While more than 60,000 American troops are still fighting in Afghanistan and Iraq falls further into sectarian chaos, President Obama has decided to militarily involve the United States in a civil war in Syria. His rationale rests on Syrian civilian casualties and refugees, his longstanding statements that Assad “must go,” and the use of chemical weapons by Assad. He is also seeking to offset the support to Assad provided by Russia, Iran and Hezbollah and bring a balance to the battlefield.
President Obama has just stepped onto a slippery slope with a military and diplomatic quagmire at its bottom. There is no evidence that his decision is part of a regional grand strategy or that we have identified the ways and means that will achieve an (as yet unidentified) end. This is a civil war and both sides have contributed to the 90,000 deaths and Mr. Assad retains the support of a significant portion of the Syrian population. Further U.S. involvement morphs this civil war into a proxy war between the U.S., Europe, and Saudi Arabia on one side and Iran, Russia and Hezbollah on the other. The latter group has significantly greater national interests in Syria than the former. Furthermore, this alignment makes Russian support of U.S. efforts to contain Iran’s nuclear program more unlikely and reduces Israel’s security. Finally, arming the rebels has the effect of prolonging and intensifying the fighting and makes a diplomatic or political solution less likely.

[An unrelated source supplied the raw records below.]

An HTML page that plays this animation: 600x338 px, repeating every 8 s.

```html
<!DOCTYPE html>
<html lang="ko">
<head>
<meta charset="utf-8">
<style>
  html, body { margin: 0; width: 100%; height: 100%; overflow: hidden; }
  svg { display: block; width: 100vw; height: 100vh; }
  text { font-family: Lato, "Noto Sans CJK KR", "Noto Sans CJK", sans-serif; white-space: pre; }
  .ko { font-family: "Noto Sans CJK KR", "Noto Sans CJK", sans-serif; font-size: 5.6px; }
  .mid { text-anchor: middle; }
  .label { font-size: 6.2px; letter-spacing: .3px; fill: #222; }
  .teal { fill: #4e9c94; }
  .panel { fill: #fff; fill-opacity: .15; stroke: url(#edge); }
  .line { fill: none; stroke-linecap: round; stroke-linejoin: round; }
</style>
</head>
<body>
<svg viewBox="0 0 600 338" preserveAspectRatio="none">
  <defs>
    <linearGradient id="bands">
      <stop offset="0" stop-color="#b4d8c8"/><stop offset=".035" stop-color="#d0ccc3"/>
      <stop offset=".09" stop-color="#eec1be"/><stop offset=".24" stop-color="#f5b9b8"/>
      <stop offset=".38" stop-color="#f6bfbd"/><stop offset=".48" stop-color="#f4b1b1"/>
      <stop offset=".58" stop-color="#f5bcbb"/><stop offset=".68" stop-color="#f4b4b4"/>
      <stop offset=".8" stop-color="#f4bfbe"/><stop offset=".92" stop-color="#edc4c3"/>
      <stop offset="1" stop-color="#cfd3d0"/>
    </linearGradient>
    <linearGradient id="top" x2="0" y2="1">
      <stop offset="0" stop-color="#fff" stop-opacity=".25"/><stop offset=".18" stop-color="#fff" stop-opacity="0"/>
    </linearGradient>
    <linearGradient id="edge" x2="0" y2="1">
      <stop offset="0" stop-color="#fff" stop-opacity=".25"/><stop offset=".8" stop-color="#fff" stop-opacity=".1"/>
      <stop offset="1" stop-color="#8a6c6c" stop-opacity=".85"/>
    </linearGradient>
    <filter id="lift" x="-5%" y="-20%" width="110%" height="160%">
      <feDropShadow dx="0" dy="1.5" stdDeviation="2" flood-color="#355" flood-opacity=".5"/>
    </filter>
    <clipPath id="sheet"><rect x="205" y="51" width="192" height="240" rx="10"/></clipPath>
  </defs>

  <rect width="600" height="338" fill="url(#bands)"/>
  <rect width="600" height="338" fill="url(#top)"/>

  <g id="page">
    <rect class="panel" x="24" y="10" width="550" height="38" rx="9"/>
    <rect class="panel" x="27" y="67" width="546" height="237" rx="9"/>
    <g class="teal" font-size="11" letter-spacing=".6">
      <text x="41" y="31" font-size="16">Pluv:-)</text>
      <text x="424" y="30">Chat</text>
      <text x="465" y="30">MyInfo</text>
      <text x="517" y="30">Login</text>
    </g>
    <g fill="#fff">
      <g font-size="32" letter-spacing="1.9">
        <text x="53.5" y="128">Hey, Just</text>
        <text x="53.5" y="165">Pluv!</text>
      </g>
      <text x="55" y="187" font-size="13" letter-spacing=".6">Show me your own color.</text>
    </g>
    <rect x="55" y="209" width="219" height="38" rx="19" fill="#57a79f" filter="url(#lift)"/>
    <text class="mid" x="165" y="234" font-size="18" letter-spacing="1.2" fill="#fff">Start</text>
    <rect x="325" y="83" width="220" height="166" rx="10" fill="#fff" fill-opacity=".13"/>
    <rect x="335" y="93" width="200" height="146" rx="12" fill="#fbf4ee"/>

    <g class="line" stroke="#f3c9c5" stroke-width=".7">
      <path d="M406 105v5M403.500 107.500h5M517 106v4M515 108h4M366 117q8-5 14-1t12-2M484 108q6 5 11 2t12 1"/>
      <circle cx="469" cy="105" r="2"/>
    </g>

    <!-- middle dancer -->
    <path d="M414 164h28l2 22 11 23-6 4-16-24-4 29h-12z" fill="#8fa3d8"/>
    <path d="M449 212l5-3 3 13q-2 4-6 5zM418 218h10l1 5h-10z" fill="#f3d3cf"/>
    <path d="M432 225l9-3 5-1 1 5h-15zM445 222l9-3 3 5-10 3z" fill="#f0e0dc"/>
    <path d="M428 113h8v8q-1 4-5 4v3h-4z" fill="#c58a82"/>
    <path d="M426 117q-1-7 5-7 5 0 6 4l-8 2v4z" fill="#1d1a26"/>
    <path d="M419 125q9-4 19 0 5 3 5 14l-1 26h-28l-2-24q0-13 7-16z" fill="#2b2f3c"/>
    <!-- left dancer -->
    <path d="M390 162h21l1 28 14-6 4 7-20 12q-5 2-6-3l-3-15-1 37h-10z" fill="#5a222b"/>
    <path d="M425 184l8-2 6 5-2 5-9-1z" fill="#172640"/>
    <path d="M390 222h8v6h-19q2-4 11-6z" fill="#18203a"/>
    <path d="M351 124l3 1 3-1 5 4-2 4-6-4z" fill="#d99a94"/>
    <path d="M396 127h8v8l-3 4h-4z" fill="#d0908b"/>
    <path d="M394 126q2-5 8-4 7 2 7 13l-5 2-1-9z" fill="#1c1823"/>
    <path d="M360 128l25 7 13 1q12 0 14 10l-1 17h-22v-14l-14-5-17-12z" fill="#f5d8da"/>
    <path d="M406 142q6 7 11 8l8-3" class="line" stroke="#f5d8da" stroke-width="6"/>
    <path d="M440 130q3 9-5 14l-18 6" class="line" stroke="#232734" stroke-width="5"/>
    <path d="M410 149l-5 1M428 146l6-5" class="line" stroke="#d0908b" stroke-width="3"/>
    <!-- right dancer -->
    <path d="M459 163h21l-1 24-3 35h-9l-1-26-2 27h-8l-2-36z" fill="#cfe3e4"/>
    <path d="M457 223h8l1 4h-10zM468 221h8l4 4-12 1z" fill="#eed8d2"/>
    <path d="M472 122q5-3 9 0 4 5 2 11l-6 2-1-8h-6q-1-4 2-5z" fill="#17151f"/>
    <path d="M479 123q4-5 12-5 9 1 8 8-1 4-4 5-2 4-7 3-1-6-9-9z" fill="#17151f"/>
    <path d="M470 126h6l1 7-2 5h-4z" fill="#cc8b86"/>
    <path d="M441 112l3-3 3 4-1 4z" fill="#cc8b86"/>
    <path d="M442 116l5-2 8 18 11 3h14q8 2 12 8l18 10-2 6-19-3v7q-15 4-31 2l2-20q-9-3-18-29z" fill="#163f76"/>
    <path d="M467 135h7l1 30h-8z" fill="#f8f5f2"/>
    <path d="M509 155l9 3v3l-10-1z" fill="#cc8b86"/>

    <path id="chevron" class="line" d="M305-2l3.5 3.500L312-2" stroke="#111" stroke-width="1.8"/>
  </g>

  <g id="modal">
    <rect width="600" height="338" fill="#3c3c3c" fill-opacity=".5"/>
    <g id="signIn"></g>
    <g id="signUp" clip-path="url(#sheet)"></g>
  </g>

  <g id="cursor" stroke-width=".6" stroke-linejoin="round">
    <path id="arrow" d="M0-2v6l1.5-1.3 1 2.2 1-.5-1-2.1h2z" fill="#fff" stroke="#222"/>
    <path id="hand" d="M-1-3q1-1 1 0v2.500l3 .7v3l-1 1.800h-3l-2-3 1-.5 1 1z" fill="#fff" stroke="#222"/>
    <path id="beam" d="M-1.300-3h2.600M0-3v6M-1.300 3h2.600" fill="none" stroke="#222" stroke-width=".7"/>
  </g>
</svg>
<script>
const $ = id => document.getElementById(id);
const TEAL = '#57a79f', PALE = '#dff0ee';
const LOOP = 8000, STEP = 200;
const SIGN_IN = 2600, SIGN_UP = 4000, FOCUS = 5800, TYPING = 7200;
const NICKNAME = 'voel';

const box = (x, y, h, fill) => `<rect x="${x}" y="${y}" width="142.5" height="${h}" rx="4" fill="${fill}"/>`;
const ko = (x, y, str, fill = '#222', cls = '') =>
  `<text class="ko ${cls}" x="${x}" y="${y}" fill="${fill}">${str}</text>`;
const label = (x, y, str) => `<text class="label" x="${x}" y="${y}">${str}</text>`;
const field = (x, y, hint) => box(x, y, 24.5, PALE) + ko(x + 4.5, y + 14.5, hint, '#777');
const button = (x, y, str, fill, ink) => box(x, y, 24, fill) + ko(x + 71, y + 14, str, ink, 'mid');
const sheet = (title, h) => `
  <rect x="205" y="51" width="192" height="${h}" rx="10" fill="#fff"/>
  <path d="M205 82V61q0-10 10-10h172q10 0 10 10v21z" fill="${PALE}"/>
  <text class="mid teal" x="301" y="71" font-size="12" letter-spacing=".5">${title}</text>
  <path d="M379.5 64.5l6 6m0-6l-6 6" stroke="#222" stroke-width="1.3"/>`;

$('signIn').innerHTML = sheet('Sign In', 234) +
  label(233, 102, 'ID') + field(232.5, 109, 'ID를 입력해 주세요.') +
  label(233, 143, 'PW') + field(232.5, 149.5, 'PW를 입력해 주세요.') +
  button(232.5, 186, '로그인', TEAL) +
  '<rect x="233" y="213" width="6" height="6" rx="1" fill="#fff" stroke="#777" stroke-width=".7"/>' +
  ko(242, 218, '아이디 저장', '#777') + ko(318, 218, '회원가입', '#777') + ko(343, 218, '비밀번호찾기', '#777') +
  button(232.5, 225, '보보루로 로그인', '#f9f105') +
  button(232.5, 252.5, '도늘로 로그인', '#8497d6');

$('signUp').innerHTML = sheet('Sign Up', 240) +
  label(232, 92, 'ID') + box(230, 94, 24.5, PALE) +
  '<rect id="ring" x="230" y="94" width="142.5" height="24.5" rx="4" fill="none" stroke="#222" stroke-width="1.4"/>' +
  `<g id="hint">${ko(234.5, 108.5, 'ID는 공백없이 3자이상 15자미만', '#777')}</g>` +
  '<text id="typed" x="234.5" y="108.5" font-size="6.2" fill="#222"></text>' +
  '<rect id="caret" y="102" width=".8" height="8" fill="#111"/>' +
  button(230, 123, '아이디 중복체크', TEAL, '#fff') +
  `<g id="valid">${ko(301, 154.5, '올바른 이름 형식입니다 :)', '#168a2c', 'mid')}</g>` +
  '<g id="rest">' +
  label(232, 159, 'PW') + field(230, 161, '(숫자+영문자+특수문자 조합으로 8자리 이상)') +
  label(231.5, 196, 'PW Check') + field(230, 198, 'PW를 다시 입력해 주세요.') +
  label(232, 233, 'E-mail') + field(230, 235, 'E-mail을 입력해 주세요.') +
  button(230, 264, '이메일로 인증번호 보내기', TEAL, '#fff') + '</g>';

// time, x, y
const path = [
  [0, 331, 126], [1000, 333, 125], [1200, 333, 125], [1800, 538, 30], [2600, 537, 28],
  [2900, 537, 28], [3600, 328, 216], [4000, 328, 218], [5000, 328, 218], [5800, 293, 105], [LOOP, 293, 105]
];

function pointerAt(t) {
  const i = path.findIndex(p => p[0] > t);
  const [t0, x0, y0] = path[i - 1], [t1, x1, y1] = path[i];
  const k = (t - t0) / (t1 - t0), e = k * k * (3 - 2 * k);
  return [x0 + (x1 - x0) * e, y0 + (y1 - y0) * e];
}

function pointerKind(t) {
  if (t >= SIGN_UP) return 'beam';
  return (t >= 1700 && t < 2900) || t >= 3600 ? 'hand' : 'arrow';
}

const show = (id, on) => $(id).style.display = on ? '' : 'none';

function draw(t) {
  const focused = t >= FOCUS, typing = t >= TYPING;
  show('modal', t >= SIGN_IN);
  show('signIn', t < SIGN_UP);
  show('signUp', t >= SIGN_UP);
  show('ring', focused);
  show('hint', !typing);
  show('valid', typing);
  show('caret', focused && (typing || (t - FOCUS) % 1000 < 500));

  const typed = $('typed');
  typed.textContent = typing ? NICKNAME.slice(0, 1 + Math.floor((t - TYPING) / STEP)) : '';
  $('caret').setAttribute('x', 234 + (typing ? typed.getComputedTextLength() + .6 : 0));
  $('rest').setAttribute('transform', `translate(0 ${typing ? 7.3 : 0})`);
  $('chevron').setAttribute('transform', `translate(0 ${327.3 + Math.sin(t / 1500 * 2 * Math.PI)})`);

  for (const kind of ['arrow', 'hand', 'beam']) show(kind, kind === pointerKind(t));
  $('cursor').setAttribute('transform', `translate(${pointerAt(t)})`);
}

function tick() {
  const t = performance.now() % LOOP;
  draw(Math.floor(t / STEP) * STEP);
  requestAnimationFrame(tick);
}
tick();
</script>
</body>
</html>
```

President Obama and his advisors have stepped into this dark, slippery slope by ignoring both history and current reality. Our history in Vietnam, Iraq, Afghanistan, Somalia, Egypt and Libya says that we have not been very successful bending outcomes to support our interests. And the current reality is that we are a debtor nation reducing funding for Head Start and cancer research while now deciding to spend scarce dollars in support of an unstructured rebel force in Syria without any end state having been identified. When reacting is substituted for strategic thinking learning suffers.